| People gather to see the rhino in Majuli on Wednesday. Picture by UB Photos |
Jorhat, Dec. 26: A stray rhino from Kaziranga National Park has now ensconced itself in the middle of a large waterbody at Potiagaon village and refuses to budge, much to the chagrin of forest department officials who have been trying to chase it back for the past two months.
The rhino, which is about 7-8 years old, has crossed over the embankment of the Brahmaputra and entered the village.
A forest department official said it was not possible to tranquillise the rhino, which is not fully grown, as it was in an inaccessible area in the middle of the waterbody.
“If we try to tranquillise the animal, it might fall into the beel and die. The only option is to chase it back,” he said.
“All we can do is to maintain a constant vigil so that it is not harmed and killed by poachers. Onlookers are creating a ruckus wherever the rhino strays and it is becoming difficult to keep track when it darts off in fear,” he said.
Yesterday, the rhino had crossed over from Lakhimpur to Kartik sapori near Majuli and at night it had managed to get over the embankment and was sighted at Potiagaon.
The official said the rhino, along with another fully grown female rhino, had strayed from the national park two months ago, and had become a headache for the department as all the guards were engaged in keeping track of the animals in shifts.
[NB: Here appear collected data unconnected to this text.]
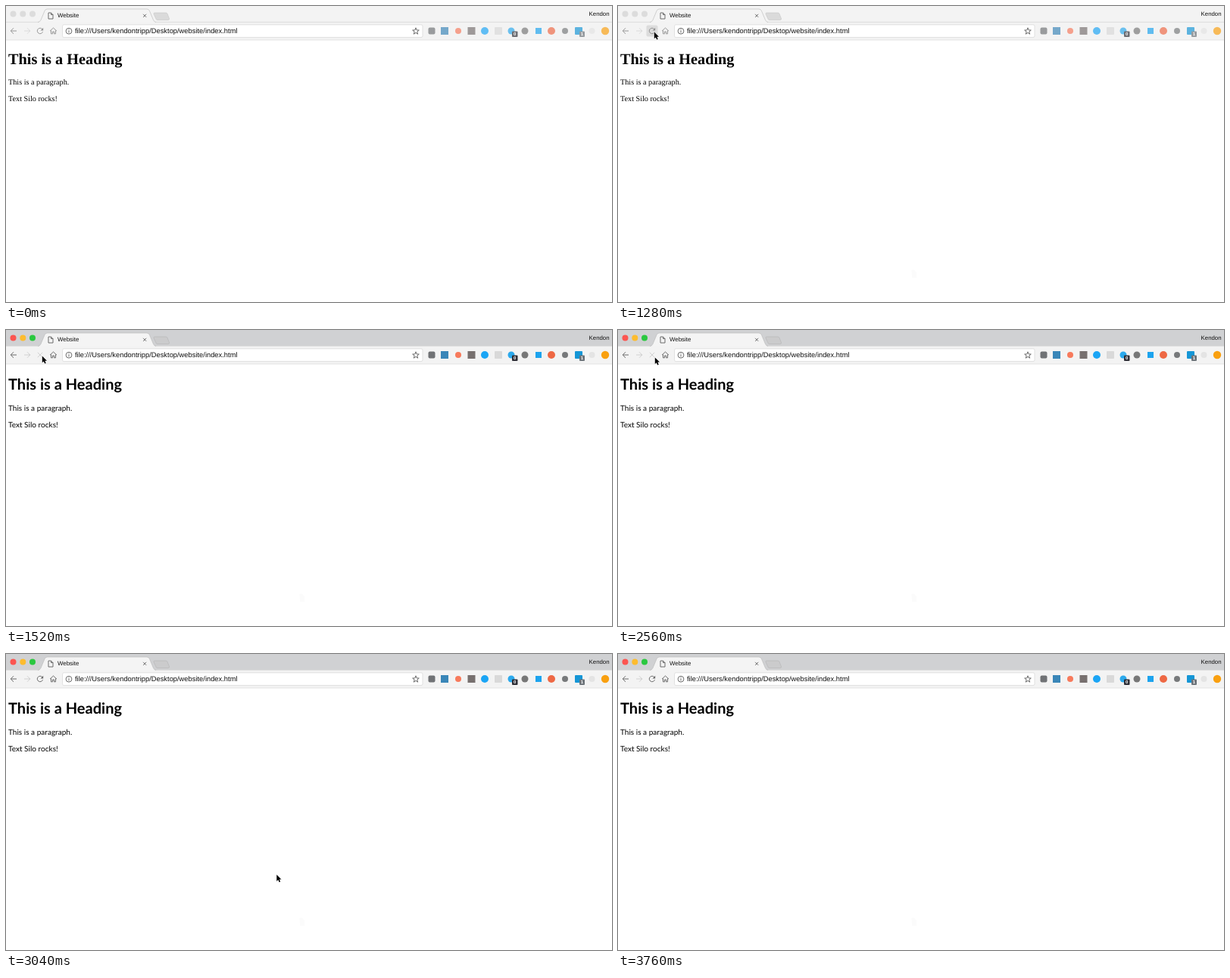
Write an HTML page that moves like this. It is 800 px wide and 392 px high and loops after 4160 ms.

```html
<!DOCTYPE html>
<html lang="en">
<head>
<meta charset="utf-8">
<title>Website</title>
<style>
  html, body { margin: 0; width: 100%; height: 100%; overflow: hidden; background: #fff; }
  svg { display: block; width: 100vw; height: 100vh; }
  text { font-family: "Liberation Sans", Arial, sans-serif; fill: #111; text-rendering: geometricPrecision; }
  .page text { font-family: "Liberation Serif", Times, serif; font-size: 10.2px; fill: #000; }
  .page .head { font-size: 20.3px; font-weight: bold; }
  .page.lato text { font-family: Lato, sans-serif; font-size: 10.05px; }
  .page.lato .head { font-size: 20.05px; }
  .line { fill: none; stroke: #6b6b6b; stroke-width: 1; }
  .badge { font-size: 6px; font-weight: bold; fill: #fff; text-anchor: middle; }
  #strip { fill: #f3f3f3; }
  #plus { fill: #dadada; stroke: #c4c4c4; stroke-width: .6; }
  #lights { fill: #dcdcdc; }
  .faded { opacity: .68; }
  .active #strip { fill: #d0d1d3; }
  .active #plus { fill: #cbcbcc; stroke: #b4b4b4; }
  .active .faded { opacity: 1; }
  .active #lights :nth-child(1) { fill: #fc5550; }
  .active #lights :nth-child(2) { fill: #fdbc2e; }
  .active #lights :nth-child(3) { fill: #2ac83f; }
</style>
</head>
<body>
<svg id="stage" viewBox="0 0 800 392">
  <rect id="strip" width="800" height="22"/>
  <rect y="21" width="800" height="24" fill="#f3f3f3"/>
  <path d="M0 21.3H44M197 21.3H800" stroke="#c9c9c9" stroke-width=".6"/>
  <path d="M0 45H800" stroke="#dedede" stroke-width=".8"/>
  <path d="M42 21.6Q45 21 46 18.5L51 6.5Q52 4 54.5 4H186Q188.5 4 189.5 6.5L194.5 18.5Q195.5 21 198 21.6" fill="#f4f4f4" stroke="#b8b8b8" stroke-width=".6"/>
  <path id="plus" d="M196.5 9H211Q212.5 9 213 10.2L215.5 16.5Q216 18.5 214 18.5H200Q198.5 18.5 198 17L195 10.5Q194.5 9 196.5 9Z"/>
  <g id="lights"><circle cx="9.5" cy="10.6" r="4"/><circle cx="22.3" cy="10.6" r="4"/><circle cx="35" cy="10.6" r="4"/></g>

  <path class="line" d="M56 9H59.5L62 11.5V17H56ZM59.5 9V11.5H62"/>
  <text x="68" y="15.2" font-size="7.9">Website</text>
  <path class="line" d="M181.2 10.8L185.2 14.8M185.2 10.8L181.2 14.8"/>
  <text x="796.5" y="13.4" font-size="7.8" text-anchor="end">Kendon</text>

  <rect id="hover" x="37.5" y="25.5" width="15" height="15" rx="2" fill="#dcdcdc"/>
  <g class="faded">
    <path class="line" d="M14 33H6.3M10 29.2L6.2 33L10 36.8"/>
    <path class="line" d="M24 33H31.7M28 29.2L31.8 33L28 36.8" opacity=".25"/>
    <g id="reload">
      <path class="line" d="M48 30.8A3.7 3.7 0 1 0 48.5 34.2"/>
      <path d="M49.2 28.8V32.4H45.6Z" fill="#6b6b6b"/>
    </g>
    <path id="stop" class="line" d="M41.8 29.8L48.2 36.2M48.2 29.8L41.8 36.2" opacity=".25"/>
    <path class="line" d="M58 33.2L62.5 29L67 33.2M59.5 32.5V36.8H61.5V34H63.5V36.8H65.5V32.5"/>
  </g>

  <rect x="74.5" y="24.8" width="475.5" height="16.8" rx="2" fill="#fff" stroke="#d6d6d6" stroke-width=".7"/>
  <circle class="line" cx="83" cy="33.2" r="3.9"/>
  <path class="line" d="M83 32.5V35.4M83 30.7V31.7"/>
  <text x="91" y="36.2" font-size="9.35">file:///Users/kendontripp/Desktop/website/index.html</text>
  <path class="line" d="M541 28.8L542.1 31.9L545.3 32L542.8 34L543.7 37.2L541 35.4L538.3 37.2L539.2 34L536.7 32L539.9 31.9Z"/>

  <g class="faded">
    <g id="icons"></g>
    <rect x="668" y="33.5" width="7.5" height="7.5" rx="1" fill="#2d2d35"/>
    <text class="badge" x="671.7" y="39.4">0</text>
    <rect x="757" y="33.5" width="7" height="7.5" rx="1" fill="#6c7379"/>
    <text class="badge" x="760.5" y="39.4">1</text>
  </g>

  <g class="page" id="serif">
    <text class="head" x="3" y="76.7">This is a Heading</text>
    <text x="3" y="104.3">This is a paragraph.</text>
    <text x="3" y="126">Text Silo rocks!</text>
  </g>
  <g class="page lato" id="lato">
    <text class="head" x="3" y="78.5">This is a Heading</text>
    <text x="3" y="106.5">This is a paragraph.</text>
    <text x="3" y="128.5">Text Silo rocks!</text>
  </g>

  <path id="smear" d="M387.5 349.5H391L394 353V360H388Z" fill="#fbfbfb"/>
  <path id="cursor" d="M0 0V8.6L2 6.8L3.4 10L4.9 9.3L3.6 6.2H6.2Z" fill="#000" stroke="#fff" stroke-width=".8" paint-order="stroke"/>
</svg>
<script>
const LOOP = 4160, STEP = 80;
const $ = id => document.getElementById(id);
const show = (id, on) => $(id).style.display = on ? '' : 'none';

// Toolbar buttons: centre x, half size, colour, corner radius
const icons = [
  [562, 4.5, '#707275', 2], [579, 5, '#3a86b8', 0], [597, 4, '#f77a5c', 4],
  [614.5, 5, '#77706f', 0], [632, 5, '#1ba5f5', 5], [650, 5, '#d9d9d9', 1],
  [667, 4.5, '#2ba9ec', 4.5], [685, 4.5, '#777777', 4.5], [703, 4, '#1ca3ee', 0],
  [720, 5, '#ee6844', 5], [738, 4, '#77797b', 4], [756, 5, '#1596d6', 1],
  [773.5, 4, '#e4e4e4', 4], [791, 5.2, '#f9a010', 5.2]
];
$('icons').innerHTML = icons.map(([x, r, color, rx]) =>
  `<rect x="${x - r}" y="${33 - r}" width="${2 * r}" height="${2 * r}" rx="${rx}" fill="${color}"/>`).join('');

// Pointer stops: time, x, y
const path = [
  [240, 390, 350], [320, 200, 215], [400, 106, 163], [480, 106, 163], [560, 104.6, 155.4],
  [1040, 47.8, 34.6], [2480, 47.8, 34.6], [2560, 48.8, 36.4], [3040, 357.3, 292.3],
  [3280, 357.3, 292.3], [3680, 373, 386]
];

function pointer(t) {
  const i = path.findIndex(p => p[0] >= t);
  const b = path[i], a = path[Math.max(0, i - 1)];
  const k = b === a ? 1 : (t - a[0]) / (b[0] - a[0]);
  const e = k * k * (3 - 2 * k);
  return [a[1] + (b[1] - a[1]) * e, a[2] + (b[2] - a[2]) * e];
}

function draw(now) {
  const t = Math.floor(now % LOOP / STEP) * STEP;
  const loaded = t >= 1440, stopping = loaded && t < 2640;
  $('stage').classList.toggle('active', t >= 1360);
  show('serif', !loaded);
  show('lato', loaded);
  show('hover', t >= 1120 && !loaded);
  show('stop', stopping);
  show('reload', !stopping);
  show('smear', t >= 320);
  const visible = t >= 240 && t <= 3680;
  show('cursor', visible);
  if (visible) $('cursor').setAttribute('transform', `translate(${pointer(t)})`);
}

function tick() {
  draw(performance.now());
  requestAnimationFrame(tick);
}
tick();
</script>
</body>
</html>
```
“We have somehow managed to safeguard the animals and chased one of them back towards the national park. The information we have received is that the animal is now grazing at Lohor sapori in Golaghat district near the park,” he said.
Kaziranga divisional forest officer S.K. Seal Sarma said it was natural for rhinos to stray from the park in search of food, especially during winter, when the land gets dry and there is a scarcity of grass.
“Rhinos are vulnerable when they stray out as they can fall easy prey to poachers. We are trying to keep a close watch on the two animals but it is not an easy task as the animals are constantly on the move,” he said.
Earlier this month, a team of forest personnel tracking the rhinos engaged in a gun battle with a group of poachers at Mandir Sapori, a sandbar on the Brahmaputra bordering Jorhat and Golaghat districts.
There have also been reports of people throwing sticks and stones at the animal in fear that they would be attacked.